Rob Manfred just can’t help himself.
Every time he opens his mouth, the wrong words come out.
It’s almost shocking that the MLB team owners who pull his puppet strings continue to let him speak to the media at all, as their should-be mouthpiece does more harm than good whenever he does.
He’s really done it this time, though, because his newest tone-deaf comment is about the minor leagues. On Tuesday, Rob Manfred took time to answer questions from media members at the All-Star Game. When asked if minor-league salary is an issue of affordability or teams simply choosing not to, he offered up this ludicrous soundbite:

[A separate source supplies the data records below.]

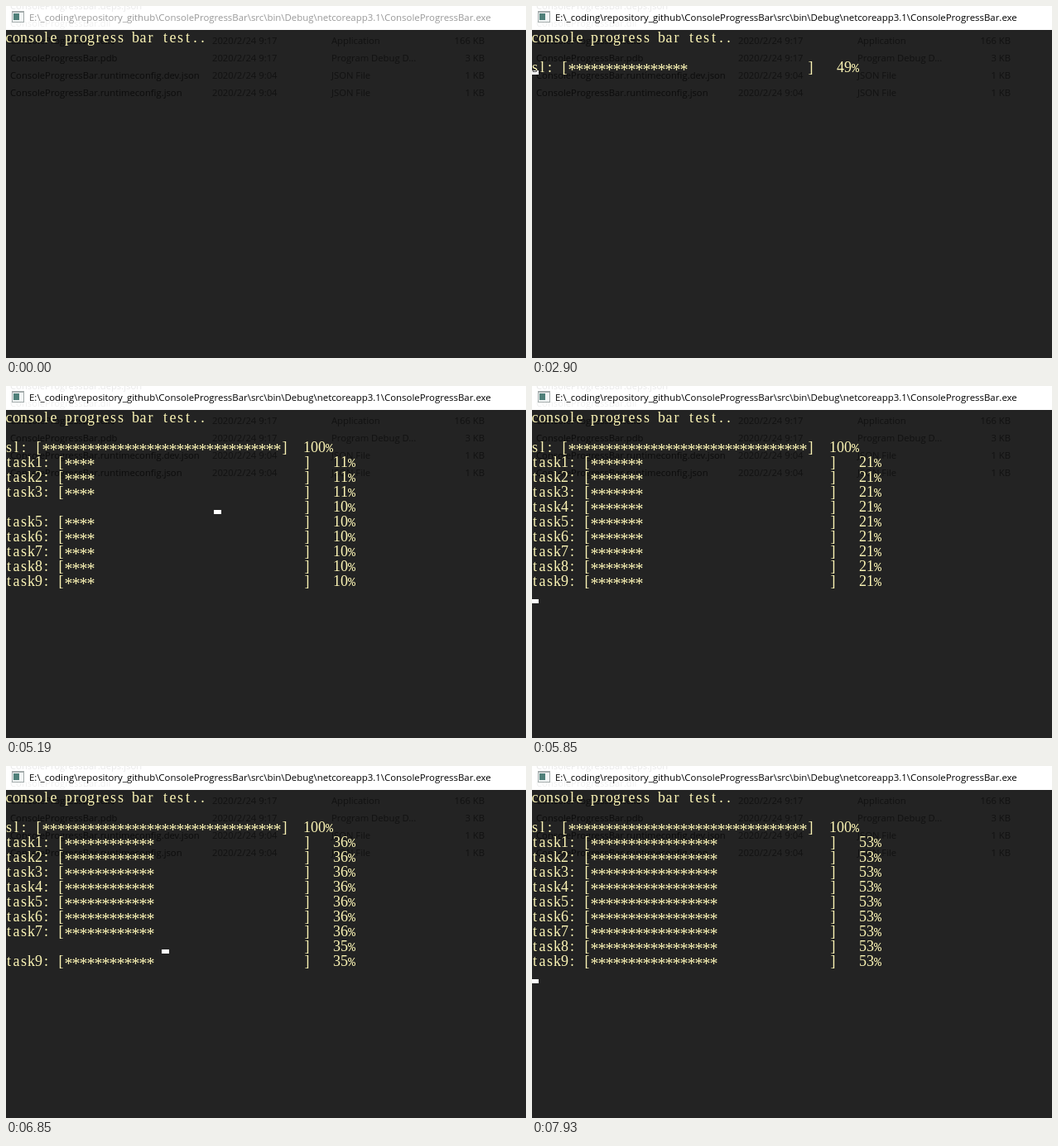
Animation, 628 px wide and 426 px high, one loop 7990 ms. Source, as an HTML page with a canvas:

```html
<!DOCTYPE html>
<html lang="en">
<head>
<meta charset="utf-8">
<title>Console progress bar</title>
<style>
  html, body { margin: 0; width: 100%; height: 100%; overflow: hidden; background: #232323; }
  canvas { display: block; }
</style>
</head>
<body>
<canvas id="stage" width="628" height="426"></canvas>
<script>
const ctx = document.getElementById('stage').getContext('2d', { alpha: false });
const LOOP = 7990, CELL = 9, LINE = 18, LEFT = -1, TOP = 29, BAR = 32;
const BACK = '#232323', INK = '#fdf6b6';
const SERIF = '18px "Liberation Serif", serif';
// Glyphs that need another font or baseline than the rest: [font, baseline]
const GLYPHS = {
  '*': ['20px "Liberation Serif", serif', 19],
  '%': ['15px "Liberation Mono", monospace', 15],
};
const APP = 'ConsoleProgressBar';
const PATH = `E:\\_coding\\repository_github\\${APP}\\src\\bin\\Debug\\netcoreapp3.1\\${APP}.exe`;
const FILES = [
  ['.exe', '9:17', 'Application', '166 KB'],
  ['.pdb', '9:17', 'Program Debug D...', '3 KB'],
  ['.runtimeconfig.dev.json', '9:04', 'JSON File', '1 KB'],
  ['.runtimeconfig.json', '9:04', 'JSON File', '1 KB'],
];
// The screen refreshes every 60 ms, counted anew from each of these times.
const REFRESH = [1340, 4230, 5890, 6710, 6810, 6850];
// [time, passes over the nine tasks]
const PASSES = [[4230, 0.95], [5190, 11.36], [5850, 21.95], [6850, 36.7455], [7930, 53.95]];

function text(str, x, y, color, font, align = 'left') {
  ctx.font = font;
  ctx.fillStyle = color;
  ctx.textAlign = align;
  ctx.fillText(str, x, y);
}

function box(x, y, w, h, color) {
  ctx.fillStyle = color;
  ctx.fillRect(x, y, w, h);
}

function drawWindow(active) {
  const small = '11.25px "Open Sans", sans-serif';
  box(0, 0, 628, 426, BACK);
  box(0, 0, 628, TOP, '#fff');
  text(APP + '.deps.json', 5, 4, '#e9e9e9', small);
  text(APP + '.dll', 5, 25, '#f0f0f0', small);
  FILES.forEach(([ext, time, type, size], i) => {
    const y = 46 + 21 * i;
    text(APP + ext, 5, y, '#0c0c0c', small);
    text('2020/2/24 ' + time, 249, y, '#121212', small);
    text(type, 393, y, '#121212', small);
    text(size, 578, y, '#121212', small, 'right');
  });
  box(7, 6, 15, 14, '#a3abab');
  box(8, 8, 13, 11, '#f2f5f5');
  box(9, 9, 7, 8, '#4f8079');
  text(PATH, 28, 18, active ? '#000' : '#999', '11.43px "Open Sans", sans-serif');
}

function drawRows(rows, color) {
  rows.forEach((row, r) => [...row].forEach((ch, c) => {
    const [font, baseline] = GLYPHS[ch] || [SERIF, 15];
    text(ch, LEFT + (c + 0.5) * CELL, TOP + r * LINE + baseline, color, font, 'center');
  }));
}

// The cursor is a white block that turns the text below it dark.
function drawCursor(rows, row, col) {
  const area = [LEFT + col * CELL, TOP + (row + 1) * LINE - 5, CELL, 5];
  ctx.save();
  ctx.beginPath();
  ctx.rect(...area);
  ctx.clip();
  box(...area, '#fff');
  drawRows(rows, BACK);
  ctx.restore();
}

function bar(name, percent) {
  const stars = '*'.repeat(Math.ceil(percent * BAR / 100));
  return `${name}: [${stars.padEnd(BAR)}]  ${String(percent).padStart(3)}%`;
}

function refreshTime(t) {
  const start = REFRESH.filter(s => s <= t).pop();
  return start + 60 * Math.floor((t - start) / 60);
}

function passesAt(t) {
  let i = 1;
  while (i < PASSES.length - 1 && t > PASSES[i][0]) i++;
  const [t0, p0] = PASSES[i - 1], [t1, p1] = PASSES[i];
  return p0 + (p1 - p0) * (t - t0) / (t1 - t0);
}

// Each pass wipes and rewrites the tasks in turn, then rests below them.
function addTasks(rows, t) {
  const passes = passesAt(t), done = Math.floor(passes);
  const slot = (passes - done) * 10, current = Math.floor(slot);
  const wiped = Math.floor((slot - current) * 47);
  for (let i = 0; i < 9; i++) {
    const line = bar('task' + (i + 1), i < current ? done : Math.max(0, done - 1));
    rows.push(i === current ? ' '.repeat(wiped) + line.slice(wiped) : line);
  }
  return current < 9 ? [3 + current, wiped] : [12, 0];
}

function render(t) {
  const rows = ['console progress bar test..'];
  let cursor = t >= 840 ? [1, 0] : null;
  if (t >= 4230) {
    rows.push('', bar('sl', 100));
    cursor = addTasks(rows, refreshTime(t));
  } else if (t >= 1340) {
    const percent = t >= 3920 ? 92 : Math.max(0, Math.floor((refreshTime(t) - 1378) / 30.5));
    rows.push('', bar('sl', percent));
    cursor = [2, 0];
  }
  drawWindow(t >= 310);
  drawRows(rows, INK);
  if (cursor) drawCursor(rows, ...cursor);
}

function frame() {
  render(performance.now() % LOOP);
  requestAnimationFrame(frame);
}
frame();
</script>
</body>
</html>
```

“I kind of reject the premise of the question, that minor league players are not paid a living wage.”
In other words, ‘I don’t like your statement of fact posed in the form of a question.’
But wait! It gets worse!
Rob Manfred went on to pat himself and his overlords on the back for doing the bare minimum of making sure that if they weren’t going to pay minor leaguers a living wage, they’d at least house them:
“I think that we’ve made real strides in the last few years in terms of what not only players are paid, even putting to one side, the signing bonuses that many of them have already received. They received housing, which obviously is another form of compensation. So I just, you know, I just reject the premise of the question. I don’t know what else to say.”
MLB’s housing policy is far from a solution to MiLB pay issues, Rob Manfred
Yes, this year, for the first time, MLB mandated minor-league housing. Let’s talk about what means.
After years of minor leaguers telling the world how impossible housing was on their salaries — a friend of mine used to sleep in his car — MLB finally offered a solution. All teams would be required to either provide furnished housing or a stipend for players to find their own place.
In this first season of housing, several minor leaguers have voiced their appreciation, noting that without the stress of having to find housing each year, they’re able to focus their energy on the game. In years prior, players had to scramble to find housing when they found out their placement at the end of spring training, and if they rose or fell in the system, they’d have to find new housing immediately, too. In some cases, they’d be locked into a lease, and be stuck paying for an apartment they were no longer able to live in. The new policy eliminated most of these issues.
However, the setup is far from perfect. The minimum housing requirement stipulates that two players can share a bedroom. While several teams gave each player their own place, others did not, making the setup unsuitable for players with families.
But even if the new policy was being carried out flawlessly and fairly, it wouldn’t change the fact that housing is not “another form of compensation.” If housing was truly compensation, players would be in the driver’s seat. This isn’t something they can save for their future or decide for themselves; it’s an amenity controlled by the league, and therefore, it’s another way the league controls their players.
A living wage would give them freedom. Housing keeps them reliant.
As for actual compensation, a recent lawsuit certainly upholds the ‘premise of the question.’ This month, MLB agreed to distribute a $185M settlement to over 20,000 current and former minor leaguers after a lawsuit claimed the league violated the federal Fair Labor Standards act, minimum wage, and overtime. After legal fees, the approximate $120M remaining will be divided up, giving each player around $5,000. Or in other words, a little more than the minimum MiLB salary this year.
That’s quite a bit of money to shell out if you’re paying your players fairly.
As brilliant MiLB champion Emily Waldon noted when Manfred’s latest gaffe trended on Twitter Tuesday afternoon, minor leaguers are only paid in-season, yet they’re expected to stay in shape, train, and hone their craft all offseason and show up to spring training, ready to impress. They won’t be paid for that time, either. The average minor leaguer will make $12,000 this year, putting them below the federal poverty line. Worse yet, the minimum minor-league salary is $4,800. Those numbers stand in stark contrast to the average MLB team valuation of nearly $2 billion.
In order to earn a living wage, many players take on other jobs. Randy Dobnak drove for a ride-share company to make ends meet before getting his big break with the Minnesota Twins (and got bullied for it by Yankees fans, by the way). Garrett Whitlock worked two jobs while recovering from Tommy John during the first year of the pandemic, before getting claimed by the Boston Red Sox in the Rule 5 draft and pitching one of the best rookie seasons in franchise history.
But the majority of minor leaguers aren’t so lucky. Only about 10% will make it to the Majors, even fewer will stay there long enough to reach free agency. So while they strive for their dreams, the majority of minor leaguers also know there’s a better chance they don’t get there. They’ll need a Plan B, and league housing can’t help them there.
MLB Commissioner Rob Manfred is a multi-millionaire
That this obfuscation comes from the Million-Dollar Manfred only makes it more outrageous. The details of his exact salary are unclear, but the internet can agree he makes somewhere between $11-17.5 million each year, and supposedly, bonuses can bring that up to $25M territory. Regardless of the specifics, he is richer than most of the players in the league he runs, to say nothing of the minor leaguers whose plight he insults with his roundabout retorts.
The only promising takeaway from this situation is that the public outrage at Rob Manfred’s comments signals an increase in public awareness and support for minor leaguers. Manfred Antoinette should be worried; the tide is turning.